He emphasized that the Confucius Institutes’ motives are purely educational and do not aim to influence public perception.
“We do not advocate for public opinion or public voice, and we don’t have any intention to influence the legislative action,” he said.
Junior Noah Smith has utilized the tutoring service offered by the Confucius Institute at Tufts and elsewhere. He believes that access to language and culture directly from Chinese people is essential for Chinese education.
“Taking issue with this … is an overreaction because the positives it gets by promoting understanding of the Chinese language and culture far outweighs any negative cultural impact,” he said, distinguishing the controversy from taking issue with the Chinese government’s politics.
Steven Hirsch, an associate professor of classics, also praised the quality of tutoring he has received at the Institute. While he noted the validity of opponents’ concerns about Chinese influence in American education, he feels that Tufts seems to have safeguarded against these concerns through the composition of its board of directors, dominated by Tufts administrators and faculty members.
“The professed goals are to spread knowledge of Chinese language and culture as a part of better understanding, and that sounds like a worthy goal for me,” he said.
Hamill emphasized the importance of Chinese language and cultural initiatives that are not linked to the Institutes, because of the costs associated with the government’s sponsorship of the program.
“When you scratch beneath the surface, it becomes increasingly apparent that the Confucius Institute compromises academic ideals and principles at Tufts,” she said. “It is important to examine what is happening right here on campus with the presence of the Confucius Institute, Hanban and the Chinese government and to question what should be done.”
Tethong questioned whether the university community would allow such direct influence with other governments, adding that the government’s core values do not match up with those of the United States and should therefore not have a role in the education system.

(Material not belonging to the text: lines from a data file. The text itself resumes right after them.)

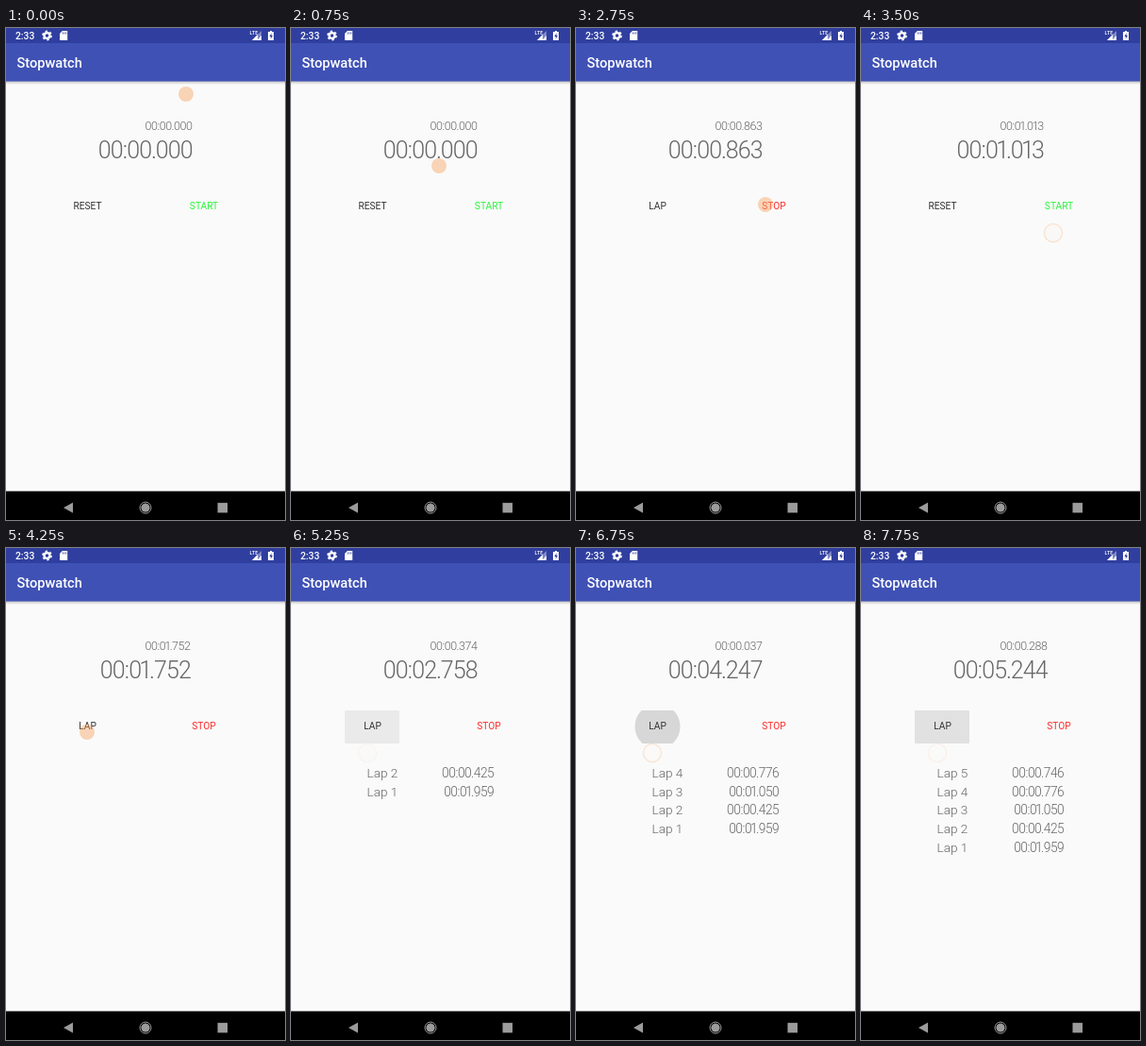
Animation, 296 px wide and 521 px high, one loop 8 s. Source, as an HTML page:

```html
<!DOCTYPE html>
<html lang="en">
<head>
<meta charset="utf-8">
<title>Stopwatch</title>
<style>
html, body { margin: 0; width: 100%; height: 100%; overflow: hidden; background: #fafafa; }
svg { display: block; width: 296px; height: 521px; }
text { font-family: Roboto, "Open Sans", sans-serif; }
.thin { font-weight: 300; fill: #666; }
.digits, .button { text-anchor: middle; }
.button { font-size: 10.2px; }
</style>
</head>
<body>
<svg viewBox="0 0 296 521">
  <defs>
    <linearGradient id="shade" x1="0" y1="0" x2="0" y2="1">
      <stop offset="0" stop-color="#000" stop-opacity=".24"/>
      <stop offset="1" stop-color="#000" stop-opacity="0"/>
    </linearGradient>
    <clipPath id="leftBox"><rect x="57" y="172" width="58" height="35" rx="1"/></clipPath>
    <clipPath id="rightBox"><rect x="181" y="172" width="58" height="35" rx="1"/></clipPath>
  </defs>
  <rect width="296" height="521" fill="#fafafa"/>
  <rect y="56" width="296" height="4" fill="url(#shade)"/>
  <rect width="296" height="56.5" fill="#3f51b5"/>
  <rect width="296" height="16" fill="#303f9f"/>

  <g fill="#fff">
    <text x="10" y="11.6" font-size="10.3" font-weight="500">2:33</text>
    <g transform="translate(43.5 8)">
      <circle r="2.9" fill="none" stroke="#fff" stroke-width="2.4"/>
      <circle r="4.5" fill="none" stroke="#fff" stroke-width="1.8" stroke-dasharray="2.3 2.412"/>
    </g>
    <path d="M59.8 3h5.4v10h-8.2V6z"/>
    <path d="M60.2 4.5v2M62 4.5v2M63.8 4.5v2" stroke="#303f9f" stroke-width=".8"/>
    <text x="258.5" y="7.4" font-size="5.4" font-weight="500">LTE</text>
    <path d="M271 3v10h-10z" opacity=".4"/>
    <path d="M267 7v6h-6z"/>
    <path d="M271 8v5h-4.5z"/>
    <path d="M280 3h2v1h2v9h-6V4h2z"/>
    <path d="M281.6 5.5l-2.2 3.6h1.4v2.4l2.2-3.6h-1.4z" fill="#303f9f"/>
    <text x="11.5" y="42" font-size="14.6" font-weight="500">Stopwatch</text>
  </g>

  <g id="leftRipple" clip-path="url(#leftBox)"><circle cx="86.5" cy="189"/></g>
  <g id="rightRipple" clip-path="url(#rightBox)"><circle cx="210" cy="189"/></g>

  <text id="lapTime" class="thin digits" y="108.3"/>
  <text id="total" class="thin digits" y="138"/>
  <text id="leftLabel" class="button" x="86.5" y="192" fill="#333"/>
  <text id="rightLabel" class="button" x="210" y="192"/>
  <g id="laps"></g>

  <circle id="ring" r="9.6" fill="#f6a868" fill-opacity=".06" stroke="#f6a868" stroke-width="1.4"/>
  <circle id="dot" r="8" fill="#f5a25d" opacity=".44"/>

  <rect y="490.5" width="296" height="30.5" fill="#000"/>
  <g fill="#9b9b9b">
    <path d="M71 502.5v11l-10-5.5z"/>
    <circle cx="148" cy="508" r="4.6"/>
    <circle cx="148" cy="508" r="6" fill="none" stroke="#9b9b9b"/>
    <rect x="224.5" y="502.8" width="10.5" height="10.5"/>
  </g>
</svg>
<script>
const LOOP = 8000, STEP = 250;
const START = 1887, HALT = 2900, RESUME = 3515;
const LAPS = [1959, 425, 1050, 776, 746];
const $ = id => document.getElementById(id);

// time, elapsed
const CLOCK = [[START, 0], [HALT, 1013], [RESUME, 1013], [5250, 2758], [6750, 4247], [LOOP, 5493]];
// time, x, y; equal neighbours are rests
const POINTER = [[250, 191, 70], [750, 157, 146], [1250, 200, 217], [1750, 204, 207], [2250, 204, 207],
  [2750, 201, 187], [3200, 204, 217], [3600, 204, 217], [4250, 86, 195], [4450, 81, 217], [LOOP, 81, 217]];

function segment(keys, t) {
  let i = 1;
  while (i < keys.length - 1 && t >= keys[i][0]) i++;
  return [keys[i - 1], keys[i]];
}

function sample(keys, t) {
  const [a, b] = segment(keys, t);
  const k = Math.max(0, Math.min(1, (t - a[0]) / (b[0] - a[0])));
  return a.slice(1).map((v, j) => v + (b[j + 1] - v) * k);
}

function format(ms) {
  const pad = (n, w) => String(n).padStart(w, "0");
  ms = Math.round(ms);
  return pad(Math.floor(ms / 60000), 2) + ":" + pad(Math.floor(ms / 1000) % 60, 2) + "." + pad(ms % 1000, 3);
}

// narrow separators and ones
const advance = c => ":.".includes(c) ? 0.18 : c === "1" ? 0.37 : 0.52;
const widthOf = (str, size) => [...str].reduce((w, c) => w + advance(c) * size, 0);

function setDigits(el, str, size, right) {
  let x = right - widthOf(str, size);
  const xs = [...str].map(c => {
    const w = advance(c) * size;
    x += w;
    return (x - w / 2).toFixed(2);
  });
  el.setAttribute("font-size", size);
  el.setAttribute("x", xs.join(" "));
  el.textContent = str;
}

function addText(cls, y) {
  const el = document.createElementNS("http://www.w3.org/2000/svg", "text");
  el.setAttribute("class", cls);
  el.setAttribute("y", y);
  $("laps").append(el);
  return el;
}

const rows = LAPS.map((_, i) => {
  const y = 243 + i * 19.7;
  const name = addText("thin", y);
  name.setAttribute("x", 80.5);
  name.setAttribute("font-size", 13.6);
  return { name, time: addText("thin digits", y) };
});

function setRipple(id, age) {
  const circle = $(id).firstElementChild;
  circle.setAttribute("r", 18.5 + Math.min(age, 140) * 0.15);
  circle.setAttribute("opacity", Math.max(0, Math.min(0.14, (520 - age) * 0.00044)));
}

function draw(t) {
  const [total] = sample(CLOCK, t);
  let count = 0, lapTime = total;
  while (count < LAPS.length && lapTime >= LAPS[count]) lapTime -= LAPS[count++];

  const text = format(total);
  const right = 148.2 + widthOf(text, 25) / 2;
  setDigits($("total"), text, 25, right);
  setDigits($("lapTime"), format(lapTime), 12.5, right - 0.5);

  const running = t >= START && t < HALT || t >= RESUME;
  $("leftLabel").textContent = running ? "LAP" : "RESET";
  $("rightLabel").textContent = running ? "STOP" : "START";
  $("rightLabel").setAttribute("fill", running ? "#ff2a2a" : "#2af53a");

  rows.forEach((row, i) => {
    const n = count - i;
    row.name.textContent = n > 0 ? "Lap " + n : "";
    if (n > 0) setDigits(row.time, format(LAPS[n - 1]), 13.8, 215.5);
    else row.time.textContent = "";
  });

  setRipple("leftRipple", count ? lapTime : LOOP);
  const click = [RESUME, HALT, START].find(c => t >= c) ?? -LOOP;
  setRipple("rightRipple", t - click);

  const [x, y] = sample(POINTER, t);
  const [a, b] = segment(POINTER, t);
  const resting = a[1] === b[1] && a[2] === b[2];
  for (const id of ["dot", "ring"]) {
    $(id).setAttribute("cx", x);
    $(id).setAttribute("cy", y);
  }
  $("dot").setAttribute("visibility", resting ? "hidden" : "visible");
  $("ring").setAttribute("visibility", resting ? "visible" : "hidden");
  $("ring").setAttribute("opacity", running ? Math.max(0.08, 0.28 - lapTime * 0.0006) : 0.28);
}

let origin;
function tick(now) {
  origin ??= now;
  const t = (now - origin) % LOOP;
  draw(Math.floor(t / STEP) * STEP);
  requestAnimationFrame(tick);
}
draw(0);
requestAnimationFrame(tick);
</script>
</body>
</html>
```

“In this age of newfound understanding of the role that Russia played in the meddling in the election and continues to play in disrupting the political system in this free and open society,” Tethong said, “there’s a lot of scope for pushing forward on a campaign against China’s Confucius Institute and a direct Chinese presence.”